By Henrik Thiele, a member of the Rotaract Club of Paderborn, Germany, and president of the Rotaract Germany Committee
Recently, Rotaract clubs throughout Germany were looking for a signature project and decided to concentrate on the environment. After watching a Swiss documentary on bees, “More than honey,” one Rotaractor became passionate about focusing our attention on protecting these little superheroes. Did you know, for instance, that wild bees are responsible for pollinating more than 80 percent of our crops and wild plants? We can’t survive without them.
Most of the dangers to bees are man-made. Climate change, monotonous agricultural landscapes, and pesticides are just a few of the many reasons why our little yellow friends are dying in ever-increasing numbers.
With the project “BeeAlive” German Rotaractors began to support wild bees by building bee hotels, educating people about the threat to the bee population, and sowing wildflower meadows. All German Rotaract clubs participated, starting with the most northern club of Flensburg, which visited a beekeeper with their sponsor Rotary club. The southern-most Rotaract club in Germany, Kempten Allgäu, planted a meadow of more than 32,000 square feet for bees to pollinate.

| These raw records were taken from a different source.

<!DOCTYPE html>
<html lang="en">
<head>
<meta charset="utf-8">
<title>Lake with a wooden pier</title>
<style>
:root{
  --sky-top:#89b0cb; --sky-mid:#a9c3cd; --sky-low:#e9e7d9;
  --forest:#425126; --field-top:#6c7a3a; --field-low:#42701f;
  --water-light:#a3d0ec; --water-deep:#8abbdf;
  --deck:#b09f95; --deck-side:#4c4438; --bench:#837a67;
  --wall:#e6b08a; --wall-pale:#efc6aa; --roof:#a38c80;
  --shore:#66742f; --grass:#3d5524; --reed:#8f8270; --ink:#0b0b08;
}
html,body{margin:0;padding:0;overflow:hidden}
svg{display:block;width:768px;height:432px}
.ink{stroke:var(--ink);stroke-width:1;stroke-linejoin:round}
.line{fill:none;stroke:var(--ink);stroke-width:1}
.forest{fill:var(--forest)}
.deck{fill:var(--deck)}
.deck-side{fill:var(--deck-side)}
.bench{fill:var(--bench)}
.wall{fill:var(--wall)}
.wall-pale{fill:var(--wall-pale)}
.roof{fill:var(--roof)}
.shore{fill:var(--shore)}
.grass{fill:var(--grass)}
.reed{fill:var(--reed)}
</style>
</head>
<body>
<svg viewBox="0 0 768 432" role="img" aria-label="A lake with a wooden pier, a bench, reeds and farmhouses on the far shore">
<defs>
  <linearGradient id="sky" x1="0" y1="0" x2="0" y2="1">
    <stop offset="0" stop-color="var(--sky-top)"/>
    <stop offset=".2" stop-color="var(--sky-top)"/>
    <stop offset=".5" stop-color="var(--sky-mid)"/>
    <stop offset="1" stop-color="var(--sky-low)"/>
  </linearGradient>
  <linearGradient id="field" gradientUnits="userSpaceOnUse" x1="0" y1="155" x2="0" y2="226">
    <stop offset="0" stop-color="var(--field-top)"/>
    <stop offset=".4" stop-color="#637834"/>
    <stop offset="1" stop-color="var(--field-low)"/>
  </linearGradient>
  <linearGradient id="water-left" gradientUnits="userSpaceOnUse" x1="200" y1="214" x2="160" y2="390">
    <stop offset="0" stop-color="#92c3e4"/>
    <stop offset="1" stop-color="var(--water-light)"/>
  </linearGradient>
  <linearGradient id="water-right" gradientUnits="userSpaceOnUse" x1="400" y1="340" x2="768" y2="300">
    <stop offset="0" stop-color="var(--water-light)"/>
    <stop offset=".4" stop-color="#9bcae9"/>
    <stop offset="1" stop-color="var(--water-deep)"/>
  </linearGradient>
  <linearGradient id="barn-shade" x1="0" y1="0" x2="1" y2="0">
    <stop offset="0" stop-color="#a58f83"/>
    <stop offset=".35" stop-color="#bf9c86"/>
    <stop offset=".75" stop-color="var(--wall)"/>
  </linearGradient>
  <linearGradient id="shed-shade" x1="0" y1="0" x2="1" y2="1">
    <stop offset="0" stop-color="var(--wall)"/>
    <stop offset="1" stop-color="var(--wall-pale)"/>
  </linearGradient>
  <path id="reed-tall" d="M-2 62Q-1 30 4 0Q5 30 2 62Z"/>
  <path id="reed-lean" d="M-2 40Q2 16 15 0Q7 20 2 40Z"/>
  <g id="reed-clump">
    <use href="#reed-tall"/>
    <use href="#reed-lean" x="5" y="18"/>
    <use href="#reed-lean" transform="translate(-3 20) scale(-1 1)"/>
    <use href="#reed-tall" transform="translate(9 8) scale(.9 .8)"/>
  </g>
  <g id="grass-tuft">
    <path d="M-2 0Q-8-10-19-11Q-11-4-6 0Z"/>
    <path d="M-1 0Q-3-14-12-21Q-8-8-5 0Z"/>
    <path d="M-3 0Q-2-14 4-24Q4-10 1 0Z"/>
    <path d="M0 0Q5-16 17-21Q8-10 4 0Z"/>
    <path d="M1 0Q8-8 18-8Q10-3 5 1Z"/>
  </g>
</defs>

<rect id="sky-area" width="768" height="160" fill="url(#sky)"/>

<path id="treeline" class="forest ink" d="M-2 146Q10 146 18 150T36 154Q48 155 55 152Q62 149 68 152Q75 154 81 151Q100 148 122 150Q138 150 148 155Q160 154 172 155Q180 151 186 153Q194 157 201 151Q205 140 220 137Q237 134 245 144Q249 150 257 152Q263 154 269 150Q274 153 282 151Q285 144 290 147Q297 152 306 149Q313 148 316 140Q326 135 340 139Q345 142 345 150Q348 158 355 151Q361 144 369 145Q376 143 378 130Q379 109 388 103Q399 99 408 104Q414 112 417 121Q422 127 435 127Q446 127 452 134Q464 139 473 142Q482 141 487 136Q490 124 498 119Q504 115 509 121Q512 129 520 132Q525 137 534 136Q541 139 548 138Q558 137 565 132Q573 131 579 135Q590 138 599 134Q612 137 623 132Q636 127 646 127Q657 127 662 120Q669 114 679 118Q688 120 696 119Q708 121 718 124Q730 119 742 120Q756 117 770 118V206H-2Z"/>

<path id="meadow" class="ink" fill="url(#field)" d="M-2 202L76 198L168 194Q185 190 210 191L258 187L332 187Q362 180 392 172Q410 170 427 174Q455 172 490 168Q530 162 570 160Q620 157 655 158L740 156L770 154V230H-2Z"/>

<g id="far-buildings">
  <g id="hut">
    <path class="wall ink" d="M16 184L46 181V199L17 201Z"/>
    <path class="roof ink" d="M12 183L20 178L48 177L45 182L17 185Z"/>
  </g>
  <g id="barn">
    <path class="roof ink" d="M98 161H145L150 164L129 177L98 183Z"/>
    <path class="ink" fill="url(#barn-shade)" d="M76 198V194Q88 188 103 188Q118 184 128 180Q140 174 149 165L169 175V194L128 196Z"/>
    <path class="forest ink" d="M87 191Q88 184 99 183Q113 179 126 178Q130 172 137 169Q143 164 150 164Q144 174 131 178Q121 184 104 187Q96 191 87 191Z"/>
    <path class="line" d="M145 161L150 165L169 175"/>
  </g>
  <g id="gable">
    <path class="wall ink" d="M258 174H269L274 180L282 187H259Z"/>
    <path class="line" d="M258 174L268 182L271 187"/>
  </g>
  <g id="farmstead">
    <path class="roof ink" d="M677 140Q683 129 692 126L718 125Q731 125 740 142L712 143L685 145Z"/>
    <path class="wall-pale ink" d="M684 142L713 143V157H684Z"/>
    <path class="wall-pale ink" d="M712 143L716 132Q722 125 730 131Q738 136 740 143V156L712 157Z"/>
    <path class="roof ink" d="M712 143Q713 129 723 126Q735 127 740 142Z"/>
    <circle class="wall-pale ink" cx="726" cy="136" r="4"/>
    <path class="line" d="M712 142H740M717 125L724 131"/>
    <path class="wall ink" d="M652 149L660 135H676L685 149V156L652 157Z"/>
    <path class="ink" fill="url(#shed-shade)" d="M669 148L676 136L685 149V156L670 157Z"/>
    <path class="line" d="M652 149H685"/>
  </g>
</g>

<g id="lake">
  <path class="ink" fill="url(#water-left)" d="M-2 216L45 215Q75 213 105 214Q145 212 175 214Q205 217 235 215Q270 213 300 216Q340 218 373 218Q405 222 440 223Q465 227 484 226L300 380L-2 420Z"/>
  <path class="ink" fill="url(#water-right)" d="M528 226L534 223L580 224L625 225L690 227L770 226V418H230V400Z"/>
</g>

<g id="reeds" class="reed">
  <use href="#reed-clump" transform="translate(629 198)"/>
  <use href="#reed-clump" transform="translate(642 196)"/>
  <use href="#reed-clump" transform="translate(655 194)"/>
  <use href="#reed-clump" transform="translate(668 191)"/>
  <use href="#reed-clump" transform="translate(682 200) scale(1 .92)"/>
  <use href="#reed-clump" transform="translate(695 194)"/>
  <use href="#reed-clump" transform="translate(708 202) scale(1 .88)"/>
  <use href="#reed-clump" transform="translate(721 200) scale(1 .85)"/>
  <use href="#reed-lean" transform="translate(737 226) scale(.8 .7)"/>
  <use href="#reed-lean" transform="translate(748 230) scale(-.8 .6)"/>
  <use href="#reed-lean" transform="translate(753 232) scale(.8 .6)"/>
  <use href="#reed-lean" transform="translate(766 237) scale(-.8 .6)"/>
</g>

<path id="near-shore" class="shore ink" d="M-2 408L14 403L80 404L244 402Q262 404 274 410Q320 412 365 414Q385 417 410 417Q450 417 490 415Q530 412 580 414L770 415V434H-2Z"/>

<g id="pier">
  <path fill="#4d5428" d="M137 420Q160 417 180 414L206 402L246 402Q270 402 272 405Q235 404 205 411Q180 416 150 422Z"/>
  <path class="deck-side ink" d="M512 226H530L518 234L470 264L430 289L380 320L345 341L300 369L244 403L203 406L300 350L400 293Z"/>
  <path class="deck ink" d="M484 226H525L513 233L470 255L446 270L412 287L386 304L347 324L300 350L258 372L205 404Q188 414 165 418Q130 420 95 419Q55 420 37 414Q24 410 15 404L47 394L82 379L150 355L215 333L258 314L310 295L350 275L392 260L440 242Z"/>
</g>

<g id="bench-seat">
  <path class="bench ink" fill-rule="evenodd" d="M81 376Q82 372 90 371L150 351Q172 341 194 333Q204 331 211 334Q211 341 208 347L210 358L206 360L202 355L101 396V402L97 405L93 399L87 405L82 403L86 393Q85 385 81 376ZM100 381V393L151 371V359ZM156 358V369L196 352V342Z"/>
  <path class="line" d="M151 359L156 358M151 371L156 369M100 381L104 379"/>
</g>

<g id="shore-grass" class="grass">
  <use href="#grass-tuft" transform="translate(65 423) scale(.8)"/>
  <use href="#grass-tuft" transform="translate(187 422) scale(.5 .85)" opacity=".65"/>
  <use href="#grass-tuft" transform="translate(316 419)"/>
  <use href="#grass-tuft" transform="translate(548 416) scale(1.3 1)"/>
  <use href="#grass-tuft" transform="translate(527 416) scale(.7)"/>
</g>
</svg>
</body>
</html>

The Bundessozialaktion (BuSo) project, as it is called in German, is divided into three parts:
All the Rotaract clubs in Germany worked together to education the population about bee mortality and the associated consequences for our environment, organizing theme days and informational events. We found many opportunities to cooperate with beekeepers’ associations and nature conservation associations. Efforts ranged from the Rotoract Club of Berlin organizing an online presentation that was promoted across the country, by Dr. Kaspar Bienefeld, a renowned scientist and professor in the field of insects and bees at the Humboldt University of Berlin, to the Rotaract Club of Rheda Wiedenbrück holding a local fair.

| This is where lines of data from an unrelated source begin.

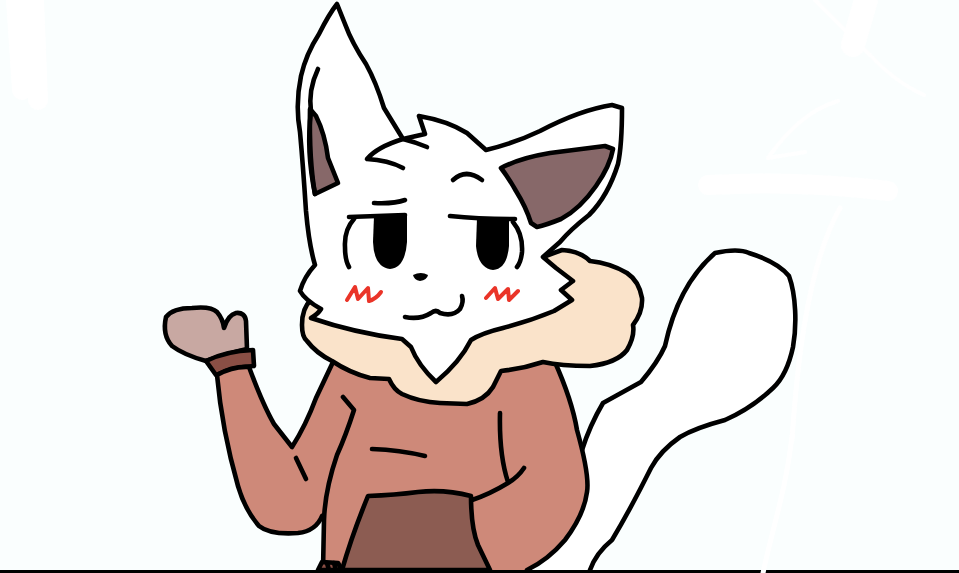
<!DOCTYPE html>
<html lang="en">
<head>
<meta charset="utf-8">
<title>Cat in a hoodie</title>
<style>
:root {
  --paper: #fafefe;
  --white: #ffffff;
  --ink: #000000;
  --hoodie: #ce8979;
  --pocket: #8c5c52;
  --collar: #fae3ca;
  --ear: #876869;
  --mitten: #c8a8a2;
  --cuff: #8a4f45;
  --blush: #ea3428;
}
html, body { margin: 0; height: 100%; overflow: hidden; background: var(--paper); }
svg { display: block; width: 959px; height: 573px; }
.ink { stroke: var(--ink); stroke-width: 4.6; stroke-linecap: round; stroke-linejoin: round; }
.line { fill: none; }
.white { fill: var(--white); }
.hoodie { fill: var(--hoodie); }
.pocket { fill: var(--pocket); }
.collar { fill: var(--collar); }
.ear { fill: var(--ear); }
.mitten { fill: var(--mitten); }
.cuff { fill: var(--cuff); }
.pupil { fill: var(--ink); }
.blush { fill: none; stroke: var(--blush); stroke-width: 4; stroke-linecap: round; stroke-linejoin: round; }
.smudge { fill: none; stroke: var(--white); stroke-linecap: round; stroke-linejoin: round; }
</style>
</head>
<body>
<svg viewBox="0 0 959 573" role="img" aria-label="White cat in a pink hoodie with a smug look, one mitten raised">
  <rect width="959" height="573" fill="var(--paper)"/>

  <g id="smudges" class="smudge">
    <path d="M16 0L22 90M34 0L38 100" stroke-width="20"/>
    <path d="M708 185Q800 180 888 191" stroke-width="20"/>
    <path d="M866 0L853 45" stroke-width="24"/>
    <path d="M815 0L870 55Q895 82 924 95" stroke-width="4"/>
    <path d="M838 101Q800 112 768 158L805 152" stroke-width="4"/>
    <path d="M840 208C805 270 796 380 792 440" stroke-width="5"/>
  </g>

  <g id="ground">
    <path d="M0 571.5H959" stroke="var(--ink)" stroke-width="3"/>
  </g>
  <path class="smudge" d="M792 436C786 490 772 530 763 573" stroke-width="5"/>

  <g id="tail">
    <path class="white" d="M582 450Q590 425 603 403L641 382Q658 362 665 346C671 318 684 280 715 253Q738 248 749 253Q778 262 789 276C796 295 797 325 793 347Q787 375 773 388Q752 408 725 420Q695 428 680 437Q660 451 651 468Q630 510 612 540Q596 553 590 570H540Z"/>
    <path class="ink line" d="M582 450Q590 425 603 403L641 382Q658 362 665 346C671 318 684 280 715 253Q738 248 749 253Q778 262 789 276C796 295 797 325 793 347Q787 375 773 388Q752 408 725 420Q695 428 680 437Q660 451 651 468Q630 510 612 540Q596 553 590 570"/>
  </g>

  <g id="raised-arm">
    <path class="ink mitten" d="M206 361Q184 355 172 346Q162 335 166 317Q173 308 192 308Q211 306 217 312Q223 319 224 328Q228 315 236 313Q245 312 246 321L247 349Q225 354 206 361Z"/>
    <path class="ink cuff" d="M206 361Q226 351 253 350L254 366Q232 367 216 375Z"/>
  </g>

  <g id="hoodie">
    <path class="hoodie" d="M217 375Q233 366 249 367Q263 405 274 424L292 447Q306 425 316 398L333 362L440 380L554 360Q572 400 577 430C584 455 589 480 587 492Q584 515 565 540Q548 560 527 570H322V516Q316 531 298 533Q270 535 259 526Q245 510 238 486Q222 430 217 375Z"/>
    <path class="ink line" d="M333 362L316 398Q306 425 292 447L274 424Q263 405 249 367Q233 366 217 375Q222 430 238 486Q245 510 259 526Q270 535 298 533Q316 531 322 516"/>
    <path class="ink line" d="M343 397L354 410Q346 435 337 455Q325 490 324 520L323 570"/>
    <path class="ink line" d="M296 458L306 479"/>
    <path class="ink line" d="M372 449Q400 450 425 456"/>
    <path class="ink line" d="M554 360Q572 400 577 430C584 455 589 480 587 492Q584 515 565 540Q548 560 527 570"/>
    <path class="ink line" d="M500 413Q499 455 508 482M472 500Q490 494 508 483Q518 477 524 468"/>
    <path class="ink pocket" d="M342 570Q352 535 368 496Q395 495 418 492Q445 489 471 496Q471 528 478 545L490 570Z"/>
    <path class="ink cuff" d="M318 570L322 562L338 563L342 570Z"/>
    <path class="ink line" d="M327 563L329 570M334 563L336 570"/>
  </g>

  <g id="collar">
    <path class="ink collar" d="M311 300Q302 308 302 325Q302 337 307 341Q316 353 332 361Q350 373 370 378L389 379Q394 390 402 394Q419 402 440 403L467 404Q485 400 493 387L501 371Q522 369 543 362Q561 366 590 366Q617 363 627 350Q635 336 633 325Q643 312 642 298Q639 281 627 273Q610 263 590 261Q580 251 562 250L543 257L440 310Z"/>
  </g>

  <g id="head">
    <path class="ink white" d="M337 4L345 24Q352 43 366 64Q376 82 384 108L403 139L425 134L419 116Q448 121 467 133L486 150Q515 143 540 131Q580 110 612 105L622 108Q622 145 618 164Q608 196 589 215Q570 230 560 242L543 257Q550 263 556 268L573 281L561 290L572 300L554 311Q530 321 503 328Q482 333 471 340Q460 362 436 382Q418 365 411 347L402 339Q355 333 311 318Q318 314 321 309Q305 300 300 291Q304 277 315 265Q309 245 306 211Q303 165 300 132Q295 105 301 76Q306 54 319 34Q329 14 337 4Z"/>
    <path class="ink ear" d="M310 109L316 116Q325 134 328 158L338 183L315 194Q309 160 310 109Z"/>
    <path class="ink line" d="M318 69Q308 90 311 112Q306 150 315 194"/>
    <path class="ink ear" d="M501 168Q520 158 550 153L605 146L613 149Q610 166 596 186Q580 209 561 219Q546 225 537 227L531 223Q526 207 516 191Q508 177 501 168Z"/>
    <path class="ink line" d="M403 139Q377 147 367 159Q388 160 403 168M403 139Q415 142 427 147"/>
  </g>

  <g id="face">
    <path class="ink line" d="M374 203Q394 204 405 200M453 180Q466 168 482 180"/>
    <path class="pupil" d="M374 216H407V242Q405 268 390 269Q374 267 373 242Z"/>
    <path class="pupil" d="M477 218H509V246Q507 269 493 270Q478 268 476 246Z"/>
    <path class="ink line" d="M349 217L405 215M450 216Q480 219 515 219"/>
    <path class="ink line" d="M354 219Q344 230 345 247Q345 260 349 267M513 222Q523 234 522 252Q521 262 517 267"/>
    <path class="pupil" d="M413 275Q421 271 428 275Q427 280 420 281Q414 280 413 275Z"/>
    <path class="ink line" d="M405 317Q420 320 431 313Q436 309 440 313Q453 317 460 309Q464 302 462 296"/>
    <path id="blush-left" class="blush" d="M347 300L355 287L358 299L368 288L369 301Q376 299 381 292"/>
    <path id="blush-right" class="blush" d="M486 298L495 288L498 299L508 289L509 300L518 291"/>
  </g>
</svg>
</body>
</html>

Many of the projects are costly. Therefore, fundraising is an integral part of our efforts. The Rotaract Club of Duisburg-Niederrhein organized a Bee-Pong tournament, raising over $1,000 and the Rotaract Club of Paderborn hosted a Pub Quiz on the topic of bees. Clubs also got creative by selling homemade products, from beeswax chapsticks by the Bad Wörishofen-Mindelheim Club to bee-hotels (Herne-Wanne Eickel). There are also many organizations that do great work with our fundraising, like the NaBu; the German Nature and Biodiversity Conservation Union, or the local beekeepers associations.

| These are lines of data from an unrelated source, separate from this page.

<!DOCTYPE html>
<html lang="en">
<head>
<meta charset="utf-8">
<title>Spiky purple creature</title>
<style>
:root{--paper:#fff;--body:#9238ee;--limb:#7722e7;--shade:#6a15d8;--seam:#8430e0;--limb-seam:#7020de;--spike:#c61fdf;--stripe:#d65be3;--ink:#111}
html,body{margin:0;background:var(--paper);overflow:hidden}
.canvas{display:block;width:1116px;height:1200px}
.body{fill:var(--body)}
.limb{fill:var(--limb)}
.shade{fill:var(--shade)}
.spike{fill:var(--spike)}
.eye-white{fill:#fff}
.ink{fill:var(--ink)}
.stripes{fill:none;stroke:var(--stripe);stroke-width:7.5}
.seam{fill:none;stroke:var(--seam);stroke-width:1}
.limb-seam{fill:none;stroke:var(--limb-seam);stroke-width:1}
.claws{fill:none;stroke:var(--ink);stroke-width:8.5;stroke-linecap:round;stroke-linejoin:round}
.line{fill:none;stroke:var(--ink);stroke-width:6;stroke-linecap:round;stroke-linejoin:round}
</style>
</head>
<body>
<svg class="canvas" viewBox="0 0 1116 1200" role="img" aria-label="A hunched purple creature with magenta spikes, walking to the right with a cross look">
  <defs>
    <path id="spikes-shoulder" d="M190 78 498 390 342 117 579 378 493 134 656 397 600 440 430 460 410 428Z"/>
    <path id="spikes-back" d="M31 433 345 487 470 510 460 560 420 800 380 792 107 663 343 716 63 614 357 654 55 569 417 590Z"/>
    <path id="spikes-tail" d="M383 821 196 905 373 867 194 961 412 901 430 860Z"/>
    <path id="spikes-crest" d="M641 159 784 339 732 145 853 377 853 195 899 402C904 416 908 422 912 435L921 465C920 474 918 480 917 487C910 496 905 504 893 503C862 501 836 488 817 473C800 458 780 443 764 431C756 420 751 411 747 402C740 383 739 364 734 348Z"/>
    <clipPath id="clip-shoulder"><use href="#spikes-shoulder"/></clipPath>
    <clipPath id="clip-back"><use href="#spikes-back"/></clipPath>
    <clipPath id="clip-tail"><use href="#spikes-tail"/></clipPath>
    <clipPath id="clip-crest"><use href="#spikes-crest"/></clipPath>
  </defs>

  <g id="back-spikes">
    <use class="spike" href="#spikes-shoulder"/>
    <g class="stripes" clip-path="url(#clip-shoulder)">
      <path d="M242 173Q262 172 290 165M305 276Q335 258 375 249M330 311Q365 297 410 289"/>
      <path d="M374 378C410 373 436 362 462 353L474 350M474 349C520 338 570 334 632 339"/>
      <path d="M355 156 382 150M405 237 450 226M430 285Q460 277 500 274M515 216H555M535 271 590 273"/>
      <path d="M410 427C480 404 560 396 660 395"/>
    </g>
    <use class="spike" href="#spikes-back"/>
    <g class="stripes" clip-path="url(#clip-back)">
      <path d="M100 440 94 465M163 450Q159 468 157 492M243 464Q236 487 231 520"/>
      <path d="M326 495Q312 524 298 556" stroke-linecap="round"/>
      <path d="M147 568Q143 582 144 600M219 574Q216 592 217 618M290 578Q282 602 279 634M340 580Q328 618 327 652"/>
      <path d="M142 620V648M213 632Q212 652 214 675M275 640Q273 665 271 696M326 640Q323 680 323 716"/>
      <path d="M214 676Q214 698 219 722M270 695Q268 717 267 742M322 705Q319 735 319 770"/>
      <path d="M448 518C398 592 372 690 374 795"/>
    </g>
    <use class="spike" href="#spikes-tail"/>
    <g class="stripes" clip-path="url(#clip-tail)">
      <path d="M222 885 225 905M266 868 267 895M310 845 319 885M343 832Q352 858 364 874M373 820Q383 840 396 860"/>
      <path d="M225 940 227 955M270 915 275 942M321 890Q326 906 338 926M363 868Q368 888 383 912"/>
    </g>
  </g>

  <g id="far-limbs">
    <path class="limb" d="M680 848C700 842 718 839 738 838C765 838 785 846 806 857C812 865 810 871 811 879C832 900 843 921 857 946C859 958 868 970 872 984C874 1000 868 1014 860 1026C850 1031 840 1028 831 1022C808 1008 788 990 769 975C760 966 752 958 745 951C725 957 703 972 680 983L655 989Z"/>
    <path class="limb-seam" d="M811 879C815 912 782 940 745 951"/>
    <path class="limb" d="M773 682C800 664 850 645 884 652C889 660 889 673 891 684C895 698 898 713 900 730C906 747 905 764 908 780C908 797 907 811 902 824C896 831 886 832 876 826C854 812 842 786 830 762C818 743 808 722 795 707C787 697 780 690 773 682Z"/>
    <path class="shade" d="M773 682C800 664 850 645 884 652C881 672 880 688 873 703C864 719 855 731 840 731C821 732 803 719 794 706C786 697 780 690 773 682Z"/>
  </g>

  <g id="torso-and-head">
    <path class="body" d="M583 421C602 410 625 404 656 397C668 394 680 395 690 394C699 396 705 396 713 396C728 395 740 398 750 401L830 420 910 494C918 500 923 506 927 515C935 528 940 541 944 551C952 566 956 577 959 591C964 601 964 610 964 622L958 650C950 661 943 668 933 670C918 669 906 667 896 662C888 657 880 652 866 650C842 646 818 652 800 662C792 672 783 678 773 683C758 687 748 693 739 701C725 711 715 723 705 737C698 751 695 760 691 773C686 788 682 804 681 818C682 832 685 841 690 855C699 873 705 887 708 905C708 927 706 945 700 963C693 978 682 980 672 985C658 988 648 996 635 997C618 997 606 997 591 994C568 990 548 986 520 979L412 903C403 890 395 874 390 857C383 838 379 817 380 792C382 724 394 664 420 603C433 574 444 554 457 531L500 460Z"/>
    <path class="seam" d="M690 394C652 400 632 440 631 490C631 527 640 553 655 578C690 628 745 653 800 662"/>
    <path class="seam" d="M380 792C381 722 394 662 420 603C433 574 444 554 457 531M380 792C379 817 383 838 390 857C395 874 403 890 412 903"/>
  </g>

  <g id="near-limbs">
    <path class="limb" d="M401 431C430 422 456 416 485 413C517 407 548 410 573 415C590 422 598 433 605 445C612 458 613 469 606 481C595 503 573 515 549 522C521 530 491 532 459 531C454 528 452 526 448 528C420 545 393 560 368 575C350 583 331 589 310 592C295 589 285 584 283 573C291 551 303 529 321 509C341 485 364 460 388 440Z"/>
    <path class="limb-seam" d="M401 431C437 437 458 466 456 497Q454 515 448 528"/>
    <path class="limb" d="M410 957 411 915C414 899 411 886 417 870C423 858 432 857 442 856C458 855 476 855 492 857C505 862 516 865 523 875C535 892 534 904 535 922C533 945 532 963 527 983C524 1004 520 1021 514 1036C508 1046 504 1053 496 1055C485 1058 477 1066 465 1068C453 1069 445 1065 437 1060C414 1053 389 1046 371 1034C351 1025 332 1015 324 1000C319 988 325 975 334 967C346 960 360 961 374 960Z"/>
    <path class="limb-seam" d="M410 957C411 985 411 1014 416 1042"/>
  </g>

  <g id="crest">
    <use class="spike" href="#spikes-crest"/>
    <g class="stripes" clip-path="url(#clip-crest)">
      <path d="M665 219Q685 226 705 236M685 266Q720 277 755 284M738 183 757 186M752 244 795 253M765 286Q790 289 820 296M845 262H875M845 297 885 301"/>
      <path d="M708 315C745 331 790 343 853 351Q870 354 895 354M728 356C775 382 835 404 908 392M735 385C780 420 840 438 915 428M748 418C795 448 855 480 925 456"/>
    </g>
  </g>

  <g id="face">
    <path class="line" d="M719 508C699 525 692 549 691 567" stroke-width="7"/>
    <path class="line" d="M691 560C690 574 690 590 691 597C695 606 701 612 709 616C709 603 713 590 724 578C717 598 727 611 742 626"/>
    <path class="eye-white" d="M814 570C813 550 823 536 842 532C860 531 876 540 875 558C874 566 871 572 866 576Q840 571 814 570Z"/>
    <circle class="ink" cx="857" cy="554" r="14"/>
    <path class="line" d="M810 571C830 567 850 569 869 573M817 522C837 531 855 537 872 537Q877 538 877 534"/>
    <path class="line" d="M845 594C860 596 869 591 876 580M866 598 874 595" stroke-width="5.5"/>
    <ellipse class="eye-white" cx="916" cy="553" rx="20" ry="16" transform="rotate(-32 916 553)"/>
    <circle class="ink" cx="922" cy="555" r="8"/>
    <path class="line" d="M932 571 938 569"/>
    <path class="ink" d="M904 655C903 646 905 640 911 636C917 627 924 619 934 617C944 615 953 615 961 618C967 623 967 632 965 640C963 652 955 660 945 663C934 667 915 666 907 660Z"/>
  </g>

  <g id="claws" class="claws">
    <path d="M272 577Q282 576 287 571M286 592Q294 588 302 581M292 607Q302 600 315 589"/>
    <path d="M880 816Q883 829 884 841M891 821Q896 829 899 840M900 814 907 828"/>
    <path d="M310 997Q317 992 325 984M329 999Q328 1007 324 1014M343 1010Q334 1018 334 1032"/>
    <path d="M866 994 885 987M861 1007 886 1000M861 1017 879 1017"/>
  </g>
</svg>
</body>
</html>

By building bee hotels and diversifying local beds, we make room for wildflowers and create a better environment for insects. Over 100,000 square feet of meadows were planted by clubs in District 1841 and by the Rotaract clubs of Lemgo-Lippe and AC Landshut-Trausnitz. In many of these, Rotaractors, Rotarians, family and friends joined together.
Building a few thousand hotels, we were already able to surpass our goal of 500. The reason is simple. All you need for a hotel is a wooden frame for the outside, hardwood with holes drilled into it, and hollowed out bamboo for the inside. The best part is that you can put up a plaque reading “Made by Rotary/Rotaract” and you have the perfect ambassador for Rotary in your local community.
All in all, we hope to make the world a better place by raising awareness of this important issue and working to solve the problem in our local communities. But this is not an issue that can be solved locally. It is a global problem and we need to make a global impact. Join us in our efforts.
Post your actions under the hashtag #beealive and contact us at: firstname.lastname@example.org
Reblogged this on Rotaract Club of SLIIT.
Pingback: What’s all the buzz about bees? – Rotary e-Club of Arizona
John … Persevere … It’ll take you a year and more to gat a handle on Rotary’s organisation and algorithms. Worth the effort.
LikeLiked by 1 person
So many of these stories would make nice entries on the international section of our Rotary Club website – but I’m guessing to use them in that way – and especially to use the graphics – would be an infringement of copyright? This is a shame as the story simply goes untold.
Actually John, we encourage clubs to reuse most of the content here on our blog, as well as on Rotary.org. We secure a non-exclusive perpetual license to use, publish, print, reproduce, duplicate etc. all photos or graphic materials through a license agreement. And clubs are encouraged to use stories shared here as long as they are within Rotary purposes.
LikeLiked by 1 person
That’s good news. I’m relatively new to Rotary and – although doubtless it’s my own skill deficit – where to find that sort of information amongst the multiple Rotary sites is something I’d obviously failed to stumble upon. Thanks.
Pingback: What’s that buzz?